### Your task
Every record must be given again word for word; no picture belongs in the copy.
[Opening Input records section]
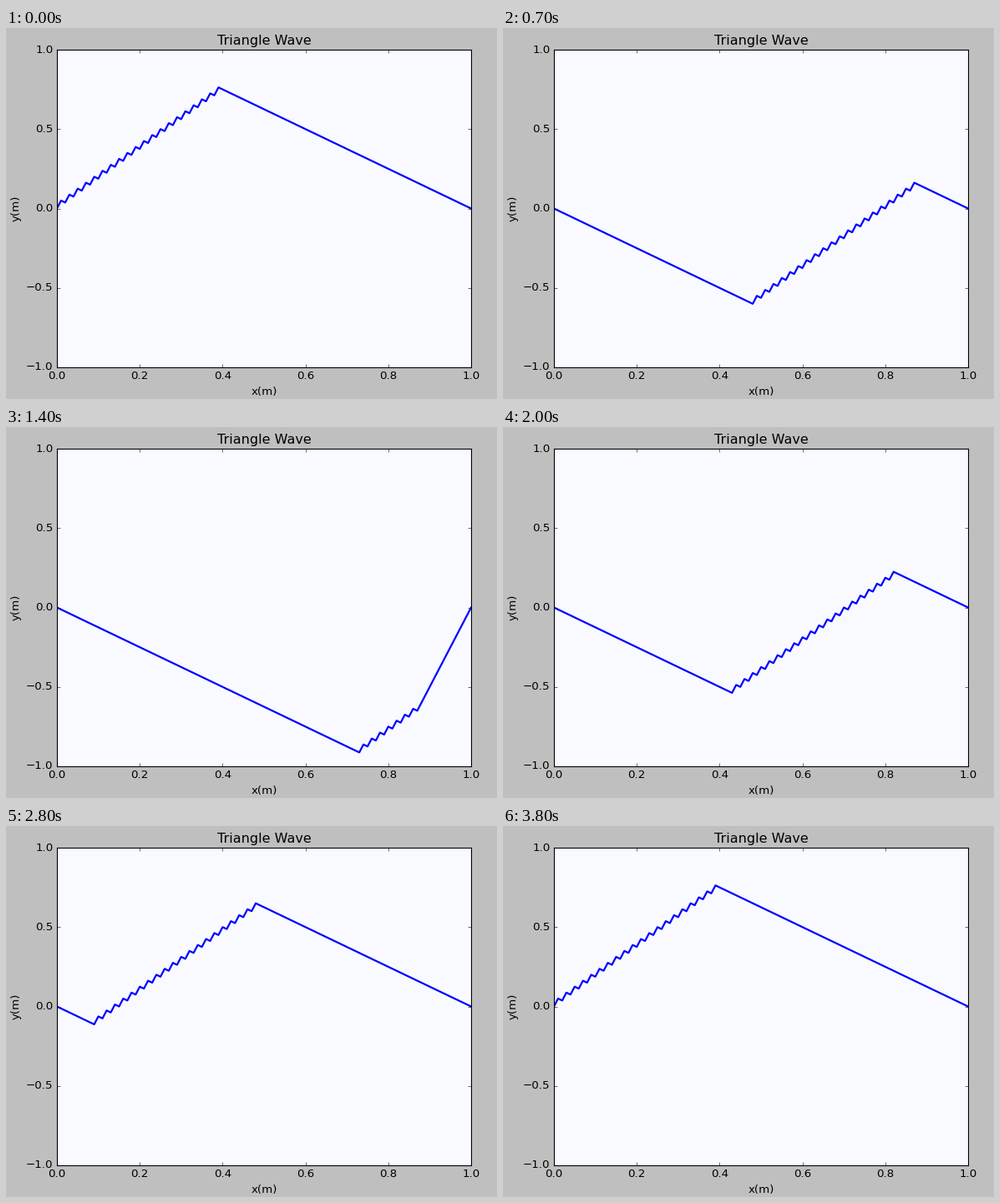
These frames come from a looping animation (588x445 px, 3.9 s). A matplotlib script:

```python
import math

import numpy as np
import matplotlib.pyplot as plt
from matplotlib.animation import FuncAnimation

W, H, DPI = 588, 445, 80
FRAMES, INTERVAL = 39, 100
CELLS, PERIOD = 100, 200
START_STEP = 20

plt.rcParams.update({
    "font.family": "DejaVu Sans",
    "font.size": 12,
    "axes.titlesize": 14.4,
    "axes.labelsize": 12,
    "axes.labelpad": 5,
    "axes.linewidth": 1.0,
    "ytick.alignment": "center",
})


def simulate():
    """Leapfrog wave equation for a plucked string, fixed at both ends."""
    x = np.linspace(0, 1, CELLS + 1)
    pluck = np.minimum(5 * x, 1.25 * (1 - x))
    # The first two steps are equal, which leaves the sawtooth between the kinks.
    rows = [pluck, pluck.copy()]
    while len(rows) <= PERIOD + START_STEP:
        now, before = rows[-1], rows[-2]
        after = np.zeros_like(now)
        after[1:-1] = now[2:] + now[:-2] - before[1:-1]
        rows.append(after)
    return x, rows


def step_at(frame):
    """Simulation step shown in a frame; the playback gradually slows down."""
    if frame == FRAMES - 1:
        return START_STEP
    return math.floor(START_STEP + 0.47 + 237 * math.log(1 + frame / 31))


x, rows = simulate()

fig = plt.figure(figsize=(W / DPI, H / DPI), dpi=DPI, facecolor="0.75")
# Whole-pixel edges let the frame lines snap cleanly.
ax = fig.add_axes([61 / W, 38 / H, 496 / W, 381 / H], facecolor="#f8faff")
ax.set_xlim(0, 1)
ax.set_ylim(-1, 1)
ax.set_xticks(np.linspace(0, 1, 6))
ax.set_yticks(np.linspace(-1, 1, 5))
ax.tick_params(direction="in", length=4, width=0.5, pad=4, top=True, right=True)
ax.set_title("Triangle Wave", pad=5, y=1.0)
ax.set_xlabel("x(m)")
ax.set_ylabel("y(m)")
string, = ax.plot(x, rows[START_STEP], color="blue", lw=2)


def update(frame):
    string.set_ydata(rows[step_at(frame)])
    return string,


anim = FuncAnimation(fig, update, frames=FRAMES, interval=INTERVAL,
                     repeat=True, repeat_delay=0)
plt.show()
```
[Closing Input records section]
### Answer box
These frames come from a looping animation (588x445 px, 3.9 s). A matplotlib script:

```python
import math

import numpy as np
import matplotlib.pyplot as plt
from matplotlib.animation import FuncAnimation

W, H, DPI = 588, 445, 80
FRAMES, INTERVAL = 39, 100
CELLS, PERIOD = 100, 200
START_STEP = 20

plt.rcParams.update({
    "font.family": "DejaVu Sans",
    "font.size": 12,
    "axes.titlesize": 14.4,
    "axes.labelsize": 12,
    "axes.labelpad": 5,
    "axes.linewidth": 1.0,
    "ytick.alignment": "center",
})


def simulate():
    """Leapfrog wave equation for a plucked string, fixed at both ends."""
    x = np.linspace(0, 1, CELLS + 1)
    pluck = np.minimum(5 * x, 1.25 * (1 - x))
    # The first two steps are equal, which leaves the sawtooth between the kinks.
    rows = [pluck, pluck.copy()]
    while len(rows) <= PERIOD + START_STEP:
        now, before = rows[-1], rows[-2]
        after = np.zeros_like(now)
        after[1:-1] = now[2:] + now[:-2] - before[1:-1]
        rows.append(after)
    return x, rows


def step_at(frame):
    """Simulation step shown in a frame; the playback gradually slows down."""
    if frame == FRAMES - 1:
        return START_STEP
    return math.floor(START_STEP + 0.47 + 237 * math.log(1 + frame / 31))


x, rows = simulate()

fig = plt.figure(figsize=(W / DPI, H / DPI), dpi=DPI, facecolor="0.75")
# Whole-pixel edges let the frame lines snap cleanly.
ax = fig.add_axes([61 / W, 38 / H, 496 / W, 381 / H], facecolor="#f8faff")
ax.set_xlim(0, 1)
ax.set_ylim(-1, 1)
ax.set_xticks(np.linspace(0, 1, 6))
ax.set_yticks(np.linspace(-1, 1, 5))
ax.tick_params(direction="in", length=4, width=0.5, pad=4, top=True, right=True)
ax.set_title("Triangle Wave", pad=5, y=1.0)
ax.set_xlabel("x(m)")
ax.set_ylabel("y(m)")
string, = ax.plot(x, rows[START_STEP], color="blue", lw=2)


def update(frame):
    string.set_ydata(rows[step_at(frame)])
    return string,


anim = FuncAnimation(fig, update, frames=FRAMES, interval=INTERVAL,
                     repeat=True, repeat_delay=0)
plt.show()
```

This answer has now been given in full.